This article was first published on spiked on Wednesday. Since then moves have intensified to get Roger Waters banned. For example, a legal group has threatened the owners of the venues where he is playing with legal action.

Pressure is mounting to ban Roger Waters from performing in Britain. The former Pink Floyd frontman and veteran anti-Israel activist stands accused of anti-Semitism. But whatever one makes of Waters’s antics, his performances should not be cancelled.

Waters is set to perform his first UK show tonight in Birmingham, with further concerts scheduled for Glasgow, London and Manchester. These are part of his controversial ‘This Is Not a Drill’ tour, which began its European leg a few months ago. The show contains a number of controversial elements, such as Waters dressing up in a Nazi-style uniform and brandishing a gun, while Anne Frank’s name is projected above the stage. In past tours, he has floated an inflatable pig with a Star of David on it above the stage.
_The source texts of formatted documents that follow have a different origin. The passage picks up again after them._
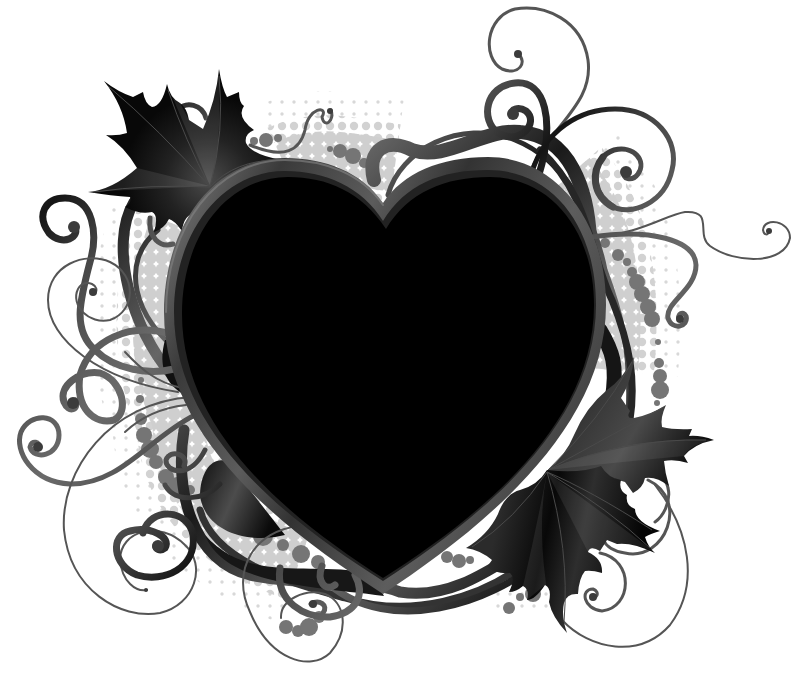
<!DOCTYPE html>
<html lang="en">
<head>
<meta charset="utf-8">
<title>Heart frame with swirls and maple leaves</title>
<style>
:root{--paper:#fff;--ink:#000;--coal:#161616;--iron:#3c3c3c;--steel:#555;--ash:#757575;--mist:#cfcfcf}
html,body{margin:0;background:var(--paper);overflow:hidden}
svg{display:block;width:800px;height:675px}
.swirls path,.ribbons path,.band{fill:none;stroke-linecap:round;stroke-linejoin:round}
.tone{fill:none}
.hair{stroke:var(--steel);stroke-width:2}
.thin{stroke:var(--steel);stroke-width:3}
.mid{stroke:url(#swirlShade);stroke-width:5}
.bold{stroke:url(#swirlShade);stroke-width:7}
.tips{fill:var(--iron)}
.beads{fill:var(--ash)}
.vein{fill:none;stroke:#4a4a4a;stroke-width:1}
</style>
</head>
<body>
<svg viewBox="0 0 800 675" role="img" aria-label="Black heart in a grey metallic frame with swirls, dots and maple leaves">
<defs>
<pattern id="dotsSmall" width="12" height="12" patternUnits="userSpaceOnUse"><circle cx="6" cy="6" r="1.7" fill="#d8d8d8"/></pattern>
<pattern id="dotsMedium" width="12" height="12" patternUnits="userSpaceOnUse"><circle cx="6" cy="6" r="4.2" fill="#d2d2d2"/></pattern>
<pattern id="dotsLarge" width="12" height="12" patternUnits="userSpaceOnUse"><circle cx="6" cy="6" r="6.6" fill="#cfcfcf"/></pattern>
<linearGradient id="swirlShade" gradientUnits="userSpaceOnUse" x1="0" y1="0" x2="130" y2="110" spreadMethod="reflect"><stop offset="0" stop-color="#6a6a6a"/><stop offset=".6" stop-color="#484848"/><stop offset="1" stop-color="#151515"/></linearGradient>
<linearGradient id="ribbonShade" gradientUnits="userSpaceOnUse" x1="380" y1="130" x2="480" y2="230" spreadMethod="reflect"><stop offset="0" stop-color="#666"/><stop offset="1" stop-color="#1a1a1a"/></linearGradient>
<linearGradient id="frameShade" gradientUnits="userSpaceOnUse" x1="164" y1="200" x2="606" y2="420"><stop offset="0" stop-color="#777"/><stop offset=".18" stop-color="#3a3a3a"/><stop offset=".38" stop-color="#5c5c5c"/><stop offset=".52" stop-color="#333"/><stop offset=".75" stop-color="#5d5d5d"/><stop offset="1" stop-color="#3e3e3e"/></linearGradient>
<radialGradient id="leafShade" gradientUnits="userSpaceOnUse" cx="208" cy="180" r="85"><stop offset="0" stop-color="#4a4a4a"/><stop offset=".5" stop-color="#222"/><stop offset="1" stop-color="#080808"/></radialGradient>
<linearGradient id="sideLeafShade" gradientUnits="userSpaceOnUse" x1="575" y1="400" x2="690" y2="470"><stop offset="0" stop-color="#303030"/><stop offset=".5" stop-color="#4a4a4a"/><stop offset="1" stop-color="#0c0c0c"/></linearGradient>
<linearGradient id="lowLeafShade" gradientUnits="userSpaceOnUse" x1="500" y1="510" x2="640" y2="540"><stop offset="0" stop-color="#2b2b2b"/><stop offset=".35" stop-color="#080808"/><stop offset=".6" stop-color="#2e2e2e"/><stop offset="1" stop-color="#050505"/></linearGradient>
<linearGradient id="foldShade" x1="0" y1="0" x2="1" y2=".4"><stop offset="0" stop-color="#111"/><stop offset=".5" stop-color="#4c4c4c"/><stop offset="1" stop-color="#0a0a0a"/></linearGradient>
<path id="toneLeft" d="M176 225C150 290 155 370 178 420C180 480 215 530 300 560"/>
<path id="toneTop" d="M285 166C320 150 350 160 395 166"/>
<path id="toneRight" d="M570 175C610 220 620 290 612 370"/>
<g id="toneArea"><use href="#toneLeft"/><use href="#toneTop"/><use href="#toneRight"/></g>
</defs>

<rect width="800" height="675" fill="var(--paper)"/>

<g id="halftone" class="tone">
<use href="#toneArea" stroke="url(#dotsSmall)" stroke-width="132"/>
<use href="#toneArea" stroke="url(#dotsMedium)" stroke-width="84"/>
<use href="#toneArea" stroke="url(#dotsLarge)" stroke-width="52"/>
<path d="M482 585H560V612H490Z" fill="url(#dotsSmall)"/>
</g>

<g id="bead-chains" class="beads">
<circle cx="254" cy="141" r="4"/><circle cx="266" cy="140" r="7"/><circle cx="278" cy="138" r="4"/><circle cx="330" cy="149" r="3"/><circle cx="340" cy="151" r="7"/><circle cx="353" cy="156" r="8"/><circle cx="364" cy="163" r="5"/>
<circle cx="605" cy="243" r="5"/><circle cx="618" cy="255" r="6"/><circle cx="627" cy="262" r="4"/><circle cx="632" cy="272" r="5"/><circle cx="637" cy="282" r="8"/><circle cx="642" cy="294" r="8"/><circle cx="648" cy="307" r="8"/><circle cx="652" cy="319" r="8"/><circle cx="658" cy="342" r="3"/><circle cx="659" cy="363" r="5"/><circle cx="660" cy="376" r="7"/><circle cx="660" cy="390" r="9"/><circle cx="657" cy="403" r="3"/>
<circle cx="141" cy="380" r="3"/><circle cx="140" cy="399" r="4"/><circle cx="141" cy="419" r="6"/><circle cx="144" cy="435" r="8"/><circle cx="150" cy="449" r="9"/><circle cx="156" cy="462" r="7"/><circle cx="166" cy="477" r="8"/><circle cx="177" cy="486" r="9"/><circle cx="190" cy="490" r="5"/>
<circle cx="249" cy="524" r="5"/><circle cx="263" cy="536" r="10"/><circle cx="283" cy="545" r="6"/><circle cx="301" cy="554" r="9"/><circle cx="318" cy="562" r="7"/><circle cx="447" cy="557" r="6"/><circle cx="459" cy="561" r="7"/><circle cx="470" cy="560" r="4"/>
<circle cx="286" cy="627" r="7"/><circle cx="298" cy="631" r="6"/><circle cx="309" cy="627" r="9"/><circle cx="319" cy="617" r="6"/><circle cx="509" cy="608" r="6"/><circle cx="520" cy="597" r="4"/><circle cx="533" cy="594" r="8"/>
</g>

<g id="ribbons" class="ribbons" stroke="url(#ribbonShade)">
<path d="M374 180C366 148 388 138 412 150C445 162 485 128 520 132C570 136 588 190 590 240" stroke-width="14"/>
<path d="M388 195C400 150 460 118 515 140C565 160 594 215 605 270C620 310 632 350 628 418" stroke-width="5"/>
<path d="M540 150C590 195 590 255 612 300C630 345 636 380 630 420" stroke-width="7" stroke="#262626"/>
<path d="M600 330C612 350 618 365 612 400" stroke-width="15" stroke="#151515"/>
<path d="M134 202C108 245 132 330 172 375" stroke-width="11"/>
<path d="M158 230C118 262 135 320 180 352" stroke-width="5"/>
<path d="M184 430C174 490 192 560 250 575C310 588 355 575 400 592C450 600 490 570 530 545" stroke-width="11"/>
<path d="M200 510C215 565 300 585 345 598C410 618 480 600 530 560" stroke-width="7" stroke="#333"/>
<path d="M330 585C390 635 490 605 540 560" stroke-width="7"/>
</g>
<g id="ribbon-folds">
<path d="M200 496C200 470 214 455 228 462L285 535C245 545 205 530 200 496Z" fill="url(#foldShade)"/>
<path d="M205 535C250 585 310 560 372 574L384 596C310 586 225 585 205 535Z" fill="#171717"/>
<path d="M165 340C158 365 165 385 185 395V340Z" fill="#101010"/>
</g>

<g id="swirls" class="swirls">
<path class="thin" d="M528 176C550 125 594 105 588 60C582 20 545 4 515 9C485 17 482 58 502 69C519 76 528 62 518 54"/>
<path class="bold" d="M538 178C556 120 545 80 515 83C485 86 480 120 498 133C519 146 540 123 526 111C518 106 510 110 512 114"/>
<path class="mid" d="M532 172C545 130 580 109 615 109C655 109 680 140 672 170C665 203 631 217 611 206C589 192 592 157 614 150C634 145 647 161 638 174C632 182 621 179 625 172"/>
<path class="bold" stroke-width="9" d="M613 207C592 195 591 172 603 157"/>
<path class="hair" d="M590 237C640 235 665 215 685 212C715 210 695 235 710 246C735 264 785 265 790 238C790 220 764 217 763 230C764 236 768 235 769 232"/>
<path class="mid" d="M592 237C650 228 695 240 696 265C696 290 665 302 668 318C672 331 689 327 686 316C683 310 677 315 679 319" stroke-width="4"/>
<path class="thin" d="M250 145C285 160 300 150 305 130C308 107 329 105 322 117C324 129 335 121 331 110"/>
<path class="mid" d="M178 110C186 101 202 104 206 118"/>
<path class="bold" d="M74 226C82 237 62 247 49 233C36 215 45 198 65 198C94 198 98 235 90 262C80 300 72 330 95 350C115 370 150 375 174 369"/>
<path class="hair" d="M178 392C100 380 48 340 48 300C48 265 85 251 110 262C137 275 136 311 110 320C89 325 70 305 78 289C85 276 103 287 94 294"/>
<path class="bold" d="M170 334C130 322 90 340 80 375C75 409 95 425 114 420C130 412 122 380 100 373C80 370 58 386 64 402C69 414 79 408 75 401"/>
<path class="mid" d="M195 415C150 437 120 485 70 484C32 482 14 451 21 432C30 412 59 413 59 435C59 456 34 461 30 447C31 439 41 442 39 448"/>
<path class="hair" d="M192 397C110 402 60 470 64 530C70 590 120 620 160 613C195 605 207 565 185 545C160 520 120 530 120 560C122 582 136 592 147 590"/>
<path class="bold" d="M143 533C150 506 189 509 193 535C197 568 164 583 137 575C112 565 110 535 130 531C150 526 172 537 165 548C160 552 155 549 156 545"/>
<path class="mid" d="M205 450C190 480 165 472 166 460C170 448 190 455 184 466M165 485C175 504 205 500 220 484"/>
<path class="hair" d="M182 388C155 382 140 368 125 352M186 405C160 408 140 418 125 432"/>
<path class="hair" d="M300 526C255 530 230 570 250 612C270 660 310 672 330 653C350 630 345 602 325 594C305 588 280 600 281 618"/>
<path class="bold" d="M280 568C275 602 305 618 330 617C356 613 366 595 355 575M322 566C316 582 326 592 335 585"/>
<path class="mid" d="M311 604C319 599 329 605 323 613"/>
<path class="hair" d="M655 485C690 530 700 585 670 625C640 659 590 650 562 620"/>
<path class="thin" d="M648 480C690 500 665 562 625 553C602 550 595 530 606 522"/>
<path class="thin" d="M638 470C680 470 672 510 655 522M600 553C635 560 632 608 602 611C583 609 580 589 593 589C601 592 596 600 592 597"/>
<path class="mid" d="M150 218C148 238 160 248 173 244"/>
</g>
<g id="swirl-tips" class="tips">
<circle cx="518" cy="54" r="4"/><circle cx="513" cy="114" r="6"/><circle cx="626" cy="172" r="6"/><circle cx="769" cy="231" r="3"/><circle cx="680" cy="319" r="4"/><circle cx="330" cy="111" r="3"/><circle cx="74" cy="227" r="6"/><circle cx="93" cy="292" r="4"/><circle cx="73" cy="403" r="6"/><circle cx="38" cy="447" r="5"/><circle cx="146" cy="590" r="2"/><circle cx="158" cy="546" r="6"/><circle cx="313" cy="604" r="4"/><circle cx="593" cy="597" r="4"/>
</g>

<g id="leaf-top-left">
<path fill="url(#leafShade)" d="M88 192Q112 190 137 168Q124 146 106 135Q118 136 127 133Q123 105 104 81Q118 92 133 97L143 92Q145 104 152 107Q162 106 167 84Q170 98 180 103Q187 108 189 120L203 129Q216 100 219 69Q222 88 227 97L239 92Q239 103 244 106Q236 117 254 130Q244 134 246 143Q252 155 282 160Q240 168 214 188Q215 210 196 213Q184 214 182 231Q174 220 169 219Q164 229 154 232Q159 215 152 212Q140 215 125 207Q132 203 130 197Q112 196 88 192Z"/>
<path fill="#ffffff" opacity=".09" d="M210 186L167 84Q170 98 180 103L189 120L203 129L219 69Q222 150 210 186ZM210 186L137 168Q118 185 88 192Z"/>
<path class="vein" d="M210 187Q225 130 219 76M210 187Q160 130 108 86M210 187Q150 184 94 192M210 187Q235 160 278 160M210 187Q185 140 168 90"/>
</g>

<g id="heart">
<path fill="url(#frameShade)" d="M383 203C362 172 325 158 285 158C215 158 164 225 164 312C164 440 285 530 383 594C480 530 606 430 606 305C606 220 555 157 488 157C440 157 403 173 383 203Z"/>
<path class="band" stroke="#858585" stroke-width="2" opacity=".6" d="M383 205C362 174 325 160 285 160C217 160 166 227 166 312"/>
<path fill="#222" d="M383 221C362 187 325 171 285 171C220 171 174 235 174 312C174 435 290 522 383 581C474 522 596 428 596 305C596 225 552 170 488 170C440 170 405 185 383 221Z"/>
<path fill="var(--ink)" d="M386 229C362 192 327 177 288 177C225 177 182 238 182 314C182 433 292 520 383 578C474 520 594 428 594 305C594 230 550 177 490 177C445 177 408 192 386 229Z"/>
</g>

<g id="leaves-bottom-right">
<path fill="url(#sideLeafShade)" d="M546 472Q566 455 574 435Q586 407 607 390Q622 380 634 357Q632 380 621 398L630 411Q625 419 634 418Q650 415 666 405Q660 418 662 427Q674 430 692 429L689 436Q700 435 714 440Q694 444 684 456L688 463Q675 459 664 461Q665 473 669 486Q656 476 645 478Q643 488 633 493L625 482Q590 470 546 472Z"/>
<path fill="#fff" opacity=".07" d="M548 470Q630 435 714 440Q690 444 684 456Q620 462 548 470Z"/>
<path class="vein" d="M548 470Q625 438 706 440M548 470Q600 420 632 362M548 470Q620 430 662 408"/>
<path fill="url(#lowLeafShade)" d="M547 470Q580 474 601 466Q608 478 621 480Q618 490 627 495Q625 505 635 509Q635 522 660 531Q650 534 645 537Q648 547 655 553Q632 542 617 544L607 540L600 551Q590 545 588 552Q603 559 602 573Q592 570 585 571Q579 578 578 594Q567 593 564 603Q561 616 567 633Q552 617 549 602Q552 588 545 585Q535 600 527 600Q530 590 523 586Q516 592 509 592Q516 578 510 573Q495 574 487 567L492 560Q480 550 466 548Q488 535 498 514Q505 494 520 490Q538 485 547 470Z"/>
<path fill="#fff" opacity=".08" d="M547 472L655 552Q632 542 617 544L607 540L600 551L588 552ZM547 472Q536 530 549 602L545 585L527 600L523 586Q536 530 547 472Z"/>
<path class="vein" d="M547 472Q570 550 564 622M547 472Q610 510 650 548M547 472Q515 520 472 547M547 472Q590 490 652 530"/>
</g>
</svg>
</body>
</html>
The Waters row came to a head earlier this month, when local authorities in Frankfurt attempted to ban his concert. The ban was successfully challenged by Waters in court and the concert went ahead, despite protests. Waters is now being investigated by the German police for wearing a Nazi-style uniform on stage at his Berlin gig (the display of Nazi symbols is illegal in Germany, except for educational or artistic purposes). According to Waters, he donned the uniform not to endorse Nazism, but in order to make a ‘scathing critique’ of it.

Jewish community organisations in the UK have condemned Waters, with some calling for him to be censored. The Board of Deputies of British Jews has argued that his concerts are probably better described as political rallies. The National Jewish Assembly has called on the UK government to condemn Waters. The Campaign Against Antisemitism, a volunteer-led charity, has not only launched a petition to stop venues hosting him – it has also written to cinema chains demanding they cancel film screenings of his concerts.

Several politicians have also waded in. Cabinet minister Penny Mordaunt has promised she will ‘raise concerns’ about the performances with the Home Office. Meanwhile, Christian Wakeford, the Labour MP for Bury South, went further by openly calling for Waters’s planned concert at the AO Arena in Manchester to be cancelled.

It should be noted that Waters resolutely rejects the charge that he is anti-Semitic. He claims that the accusation is being cynically weaponised against him by supporters of Israel in order to discredit his criticisms of the Jewish state.

Of course, it is impossible to know exactly what is going on inside Waters’s head. He does, however, follow the same pattern of thinking as many anti-Israel activists. He does not see Israel as just another country worthy of criticism, but rather as the centre of a global system of oppression. This is apparent from his numerous pronouncements on Israel over the years, as well as his actions on stage. For Waters, his support for the anti-Israel Boycott, Divestment and Sanctions (BDS) movement is a central part of his advocacy for an ‘anti-war, anti-racist, anti-capitalist, anti-authoritarian, anti-establishment movement’.

But even if it could be proven incontrovertibly that his concerts were anti-Semitic, it would not follow that they should be banned. The same would be true even if he really were hosting political rallies.

An important principle is at stake here – namely, freedom of expression. The authorities – whether local councils, MPs or community organisations – should not be allowed to determine what the public can see and hear. Cancelling Waters’s concerts would not only infringe his right to free speech – it would also deny the public an opportunity to judge his views.

There are also more practical reasons to challenge these attempts to cancel Waters. The campaign against him, first in Germany and now in Britain, has allowed Waters to present himself as a free-speech martyr. To some, this will lend credence to his dubious claim that he is the victim of shadowy, covert forces determined to silence his advocacy for the oppressed.

Besides, banning displays of anti-Semitism does not make the problem go away. On the contrary, it only encourages anti-Semitism to take on more disguised forms. This often includes the demonisation of Israel or of Zionism, rather than Jews as such. Even those who do genuinely hate Jews will rarely admit to it openly. Instead, they typically use coded language, which is harder to challenge and confront.

By all means, protest outside Waters’s concerts and challenge his outrageous antics. But the attempts to ban his concerts are an affront to freedom. And they will do nothing to help the struggle against anti-Semitism. Roger Waters must have the right to perform.